Asia

Genetic Structure and Diversity of Green Sea Turtle (Chelonia mydas) from South China Sea inferred by mtDNA control region sequence

We analyzed 88 control region sequences of green sea turtle (Chelonia mydas) from around Hainan Island in the South China Sea. These sequences had a length of 489 bp and revealed 8 mtDNA haplotypes of which four haplotypes (CMC1, CMC4, CMC7, and CMC8) had not been discovered before. Haplotype diversity (h) and nucleotide diversity (π) were 0.45 ± 0.054 and 0.0035 ± 0.0014, respectively. Neighbor-Joining tree based on control region sequences revealed that genetic relationship between green sea turtles from the South China Sea and from Japan Sea were very close.

13 September 2018

Flyway Action Plan for the Conservation of the Balkan and Central Asian Populations of the Egyptian Vulture Neophron percnopterus (EVFAP)

BSPB Conservation Series No.32
 
CMS Raptors MOU Technical Publication No.4
 
The Egyptian Vulture is a long distance migrant, and is found throughout Eurasia and Africa.

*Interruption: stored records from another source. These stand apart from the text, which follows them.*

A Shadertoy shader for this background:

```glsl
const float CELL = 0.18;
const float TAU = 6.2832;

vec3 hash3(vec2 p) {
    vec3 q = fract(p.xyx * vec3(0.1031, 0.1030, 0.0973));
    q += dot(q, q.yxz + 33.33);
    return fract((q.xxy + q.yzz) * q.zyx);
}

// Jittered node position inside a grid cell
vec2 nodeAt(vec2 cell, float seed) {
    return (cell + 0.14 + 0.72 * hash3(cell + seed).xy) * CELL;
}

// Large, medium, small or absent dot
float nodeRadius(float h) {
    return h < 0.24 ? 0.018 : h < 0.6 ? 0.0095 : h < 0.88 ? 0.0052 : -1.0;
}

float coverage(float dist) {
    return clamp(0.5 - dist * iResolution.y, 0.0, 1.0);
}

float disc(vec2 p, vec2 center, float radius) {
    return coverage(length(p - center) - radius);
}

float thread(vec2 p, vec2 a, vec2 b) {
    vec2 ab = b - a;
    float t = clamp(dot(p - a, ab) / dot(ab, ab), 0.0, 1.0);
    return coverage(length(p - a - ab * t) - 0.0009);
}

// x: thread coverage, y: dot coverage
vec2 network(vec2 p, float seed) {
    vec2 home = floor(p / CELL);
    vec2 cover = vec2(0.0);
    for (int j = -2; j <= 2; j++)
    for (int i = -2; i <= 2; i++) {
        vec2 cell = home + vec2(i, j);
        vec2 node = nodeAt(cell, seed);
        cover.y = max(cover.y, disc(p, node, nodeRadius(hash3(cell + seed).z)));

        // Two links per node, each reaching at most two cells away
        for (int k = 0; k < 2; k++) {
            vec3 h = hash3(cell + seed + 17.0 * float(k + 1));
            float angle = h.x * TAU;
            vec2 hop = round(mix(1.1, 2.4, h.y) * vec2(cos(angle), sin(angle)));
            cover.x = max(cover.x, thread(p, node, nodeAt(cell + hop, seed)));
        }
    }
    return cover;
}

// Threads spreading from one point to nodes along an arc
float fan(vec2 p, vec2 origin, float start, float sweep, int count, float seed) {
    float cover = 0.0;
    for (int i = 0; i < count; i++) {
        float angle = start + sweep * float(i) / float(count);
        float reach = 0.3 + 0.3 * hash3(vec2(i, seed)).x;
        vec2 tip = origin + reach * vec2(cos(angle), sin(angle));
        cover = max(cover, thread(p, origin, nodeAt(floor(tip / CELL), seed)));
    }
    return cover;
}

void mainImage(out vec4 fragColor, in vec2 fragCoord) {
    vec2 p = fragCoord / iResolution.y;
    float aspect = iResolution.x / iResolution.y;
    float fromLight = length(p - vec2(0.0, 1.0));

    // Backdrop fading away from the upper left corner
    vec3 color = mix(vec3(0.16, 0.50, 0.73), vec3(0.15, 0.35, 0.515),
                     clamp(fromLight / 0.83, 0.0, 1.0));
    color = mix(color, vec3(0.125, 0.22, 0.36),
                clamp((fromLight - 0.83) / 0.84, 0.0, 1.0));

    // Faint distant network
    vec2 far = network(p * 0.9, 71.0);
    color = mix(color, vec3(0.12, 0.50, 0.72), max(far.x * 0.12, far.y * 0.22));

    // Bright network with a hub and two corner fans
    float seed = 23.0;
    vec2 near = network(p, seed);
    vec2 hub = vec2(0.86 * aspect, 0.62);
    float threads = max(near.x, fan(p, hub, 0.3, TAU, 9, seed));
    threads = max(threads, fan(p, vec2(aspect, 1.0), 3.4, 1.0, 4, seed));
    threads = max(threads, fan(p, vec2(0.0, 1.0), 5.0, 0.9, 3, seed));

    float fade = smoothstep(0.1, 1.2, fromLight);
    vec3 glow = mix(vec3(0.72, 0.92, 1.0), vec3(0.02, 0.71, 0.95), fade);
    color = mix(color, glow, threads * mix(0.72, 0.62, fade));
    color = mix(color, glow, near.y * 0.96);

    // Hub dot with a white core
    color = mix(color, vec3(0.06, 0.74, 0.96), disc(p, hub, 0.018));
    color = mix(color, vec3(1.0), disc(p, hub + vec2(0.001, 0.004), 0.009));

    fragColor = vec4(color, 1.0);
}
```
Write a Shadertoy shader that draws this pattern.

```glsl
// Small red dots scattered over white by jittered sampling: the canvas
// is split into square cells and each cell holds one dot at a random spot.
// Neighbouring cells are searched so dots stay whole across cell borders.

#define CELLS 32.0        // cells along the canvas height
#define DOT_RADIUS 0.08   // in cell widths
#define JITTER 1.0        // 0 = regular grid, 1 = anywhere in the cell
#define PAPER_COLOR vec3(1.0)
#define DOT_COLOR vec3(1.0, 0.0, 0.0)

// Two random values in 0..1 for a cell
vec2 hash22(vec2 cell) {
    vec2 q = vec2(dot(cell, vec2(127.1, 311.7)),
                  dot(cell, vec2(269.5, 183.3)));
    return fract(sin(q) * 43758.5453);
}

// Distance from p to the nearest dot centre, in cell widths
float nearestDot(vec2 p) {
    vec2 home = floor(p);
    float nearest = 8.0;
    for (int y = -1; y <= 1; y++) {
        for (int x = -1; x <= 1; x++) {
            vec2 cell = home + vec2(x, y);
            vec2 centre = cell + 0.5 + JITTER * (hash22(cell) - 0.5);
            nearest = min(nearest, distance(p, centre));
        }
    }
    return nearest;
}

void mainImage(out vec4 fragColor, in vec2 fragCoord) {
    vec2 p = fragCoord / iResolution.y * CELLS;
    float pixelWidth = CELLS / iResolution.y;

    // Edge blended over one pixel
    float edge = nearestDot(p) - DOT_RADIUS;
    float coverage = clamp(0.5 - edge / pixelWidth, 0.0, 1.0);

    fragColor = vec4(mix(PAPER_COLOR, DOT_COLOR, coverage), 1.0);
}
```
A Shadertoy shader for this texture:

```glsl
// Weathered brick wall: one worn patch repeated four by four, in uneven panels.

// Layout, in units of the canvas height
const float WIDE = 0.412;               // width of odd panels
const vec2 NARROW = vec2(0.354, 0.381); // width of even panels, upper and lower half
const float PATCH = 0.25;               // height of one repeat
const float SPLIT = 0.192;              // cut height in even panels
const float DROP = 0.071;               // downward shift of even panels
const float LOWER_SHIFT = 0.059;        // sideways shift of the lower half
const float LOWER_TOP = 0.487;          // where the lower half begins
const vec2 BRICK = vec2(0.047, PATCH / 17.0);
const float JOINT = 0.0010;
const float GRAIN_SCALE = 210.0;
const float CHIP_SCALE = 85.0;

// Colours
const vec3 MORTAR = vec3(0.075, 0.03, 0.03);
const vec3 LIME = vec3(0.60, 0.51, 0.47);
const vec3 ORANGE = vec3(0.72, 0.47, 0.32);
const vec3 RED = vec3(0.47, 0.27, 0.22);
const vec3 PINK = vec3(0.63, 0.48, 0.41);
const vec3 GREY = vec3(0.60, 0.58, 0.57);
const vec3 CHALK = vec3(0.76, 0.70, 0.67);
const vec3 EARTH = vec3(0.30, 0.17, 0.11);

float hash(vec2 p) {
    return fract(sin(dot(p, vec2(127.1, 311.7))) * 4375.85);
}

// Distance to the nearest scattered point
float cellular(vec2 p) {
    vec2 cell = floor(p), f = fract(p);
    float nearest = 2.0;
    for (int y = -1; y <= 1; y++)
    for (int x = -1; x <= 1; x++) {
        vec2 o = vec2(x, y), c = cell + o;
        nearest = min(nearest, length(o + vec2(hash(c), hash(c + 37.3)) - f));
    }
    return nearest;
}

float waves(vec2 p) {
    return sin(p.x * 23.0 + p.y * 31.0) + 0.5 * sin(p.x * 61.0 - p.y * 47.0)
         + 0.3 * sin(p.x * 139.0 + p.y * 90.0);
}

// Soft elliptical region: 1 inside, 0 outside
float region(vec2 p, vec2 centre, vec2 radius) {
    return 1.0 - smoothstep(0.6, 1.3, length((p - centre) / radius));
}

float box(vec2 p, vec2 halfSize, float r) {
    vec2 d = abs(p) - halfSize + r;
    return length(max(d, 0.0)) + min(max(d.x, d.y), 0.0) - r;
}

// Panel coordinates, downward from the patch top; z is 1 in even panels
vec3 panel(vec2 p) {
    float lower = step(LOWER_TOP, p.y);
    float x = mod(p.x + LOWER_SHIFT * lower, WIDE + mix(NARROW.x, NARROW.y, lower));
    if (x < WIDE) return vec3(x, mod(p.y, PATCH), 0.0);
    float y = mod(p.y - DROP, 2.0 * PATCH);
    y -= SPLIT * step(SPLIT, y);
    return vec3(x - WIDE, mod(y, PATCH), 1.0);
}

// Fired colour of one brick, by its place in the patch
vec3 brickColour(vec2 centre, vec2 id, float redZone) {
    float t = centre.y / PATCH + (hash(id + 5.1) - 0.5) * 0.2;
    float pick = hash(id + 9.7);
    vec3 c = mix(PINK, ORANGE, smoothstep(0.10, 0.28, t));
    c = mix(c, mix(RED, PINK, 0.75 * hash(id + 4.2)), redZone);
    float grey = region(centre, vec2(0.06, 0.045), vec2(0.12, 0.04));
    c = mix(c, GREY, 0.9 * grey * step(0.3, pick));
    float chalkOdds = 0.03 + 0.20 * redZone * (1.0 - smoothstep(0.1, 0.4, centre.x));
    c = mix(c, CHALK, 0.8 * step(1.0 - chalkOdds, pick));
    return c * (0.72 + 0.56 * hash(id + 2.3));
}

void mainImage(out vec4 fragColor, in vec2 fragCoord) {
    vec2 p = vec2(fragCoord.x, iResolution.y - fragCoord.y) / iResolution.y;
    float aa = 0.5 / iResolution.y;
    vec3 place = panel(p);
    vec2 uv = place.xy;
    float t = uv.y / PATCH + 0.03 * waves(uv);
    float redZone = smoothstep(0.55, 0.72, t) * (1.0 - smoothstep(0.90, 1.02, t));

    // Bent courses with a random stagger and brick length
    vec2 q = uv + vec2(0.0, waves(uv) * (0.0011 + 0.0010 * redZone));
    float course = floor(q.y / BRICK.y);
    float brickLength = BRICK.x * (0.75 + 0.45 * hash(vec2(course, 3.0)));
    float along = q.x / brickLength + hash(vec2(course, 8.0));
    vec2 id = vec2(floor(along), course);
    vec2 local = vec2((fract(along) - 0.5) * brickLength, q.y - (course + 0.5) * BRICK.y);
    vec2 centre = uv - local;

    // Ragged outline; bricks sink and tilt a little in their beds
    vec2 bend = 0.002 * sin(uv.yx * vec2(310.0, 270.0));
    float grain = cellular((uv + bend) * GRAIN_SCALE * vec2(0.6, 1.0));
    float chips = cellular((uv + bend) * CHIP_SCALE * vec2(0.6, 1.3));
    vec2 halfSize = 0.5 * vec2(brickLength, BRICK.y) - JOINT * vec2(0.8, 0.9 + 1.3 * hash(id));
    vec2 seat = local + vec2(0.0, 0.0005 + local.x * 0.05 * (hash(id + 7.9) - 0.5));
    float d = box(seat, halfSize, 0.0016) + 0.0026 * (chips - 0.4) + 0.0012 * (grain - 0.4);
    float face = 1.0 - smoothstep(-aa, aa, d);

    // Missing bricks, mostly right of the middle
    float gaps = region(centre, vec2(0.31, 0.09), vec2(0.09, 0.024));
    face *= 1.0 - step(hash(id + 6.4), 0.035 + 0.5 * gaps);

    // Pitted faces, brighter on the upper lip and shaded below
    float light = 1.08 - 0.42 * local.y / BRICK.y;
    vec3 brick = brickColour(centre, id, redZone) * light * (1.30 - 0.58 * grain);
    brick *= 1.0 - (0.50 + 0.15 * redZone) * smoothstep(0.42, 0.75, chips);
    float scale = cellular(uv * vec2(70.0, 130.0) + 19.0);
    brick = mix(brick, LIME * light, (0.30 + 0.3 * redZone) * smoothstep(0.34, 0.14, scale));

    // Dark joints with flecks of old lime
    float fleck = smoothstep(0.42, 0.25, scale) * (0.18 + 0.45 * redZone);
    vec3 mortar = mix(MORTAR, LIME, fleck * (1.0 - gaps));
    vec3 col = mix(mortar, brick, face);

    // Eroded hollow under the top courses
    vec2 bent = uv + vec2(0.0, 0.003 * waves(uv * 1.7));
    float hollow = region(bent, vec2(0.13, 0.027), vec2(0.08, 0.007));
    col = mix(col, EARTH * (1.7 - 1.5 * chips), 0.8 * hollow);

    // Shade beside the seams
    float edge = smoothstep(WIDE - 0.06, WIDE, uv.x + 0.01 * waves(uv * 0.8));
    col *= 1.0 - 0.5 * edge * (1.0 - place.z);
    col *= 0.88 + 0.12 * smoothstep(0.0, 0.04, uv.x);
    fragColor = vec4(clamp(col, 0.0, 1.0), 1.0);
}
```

The population that is targeted by this Action Plan breeds across the Balkans, Central Asia and Caucasian region, and migrates to wintering grounds that largely overlap with the range of the resident population of the same species in the Middle East, Central and East Africa.
 
29 January 2020

Multi-species Action Plan to Conserve African-Eurasian Vultures (Vulture MsAP)

CMS Technical Series No.35

CMS Raptors MOU Technical Publication No.5

Vultures are a distinctive and important components of biodiversity. They also provide critical ecosystem services by cleaning up carcasses and other organic waste in the environment, which has huge ramifications in preventing the spread of diseases in both wild and domestic animals, and pathogenic risks to humans.

30 January 2020

Saker Falcon Falco cherrug Global Action Plan (SakerGAP)

Including a management and monitoring system to conserve the species

CMS Raptors MOU Technical Publication No.2

CMS Technical Series No.31

29 January 2020

Standard Operating Procedures for detecting and reacting to incidents of health risks for and die-offs in Saiga antelopes and other wildlife in Kazakhstan

In 2010 and 2015 mass die-off events have been observed in Saiga antelope of the Ural and Betpak-Dala populations in Kazakhstan. In intervening years, smaller die-offs of hundreds to a few thousands of animals have also been observed. These are the first such reported incidents after the dramatic decline in numbers in the 1990s, which led to the current status of a critically endangered species. Only a few thousand animals were left in 2003. Hunting of Saiga antelopes is forbidden and the species is protected by international conventions.

15 August 2017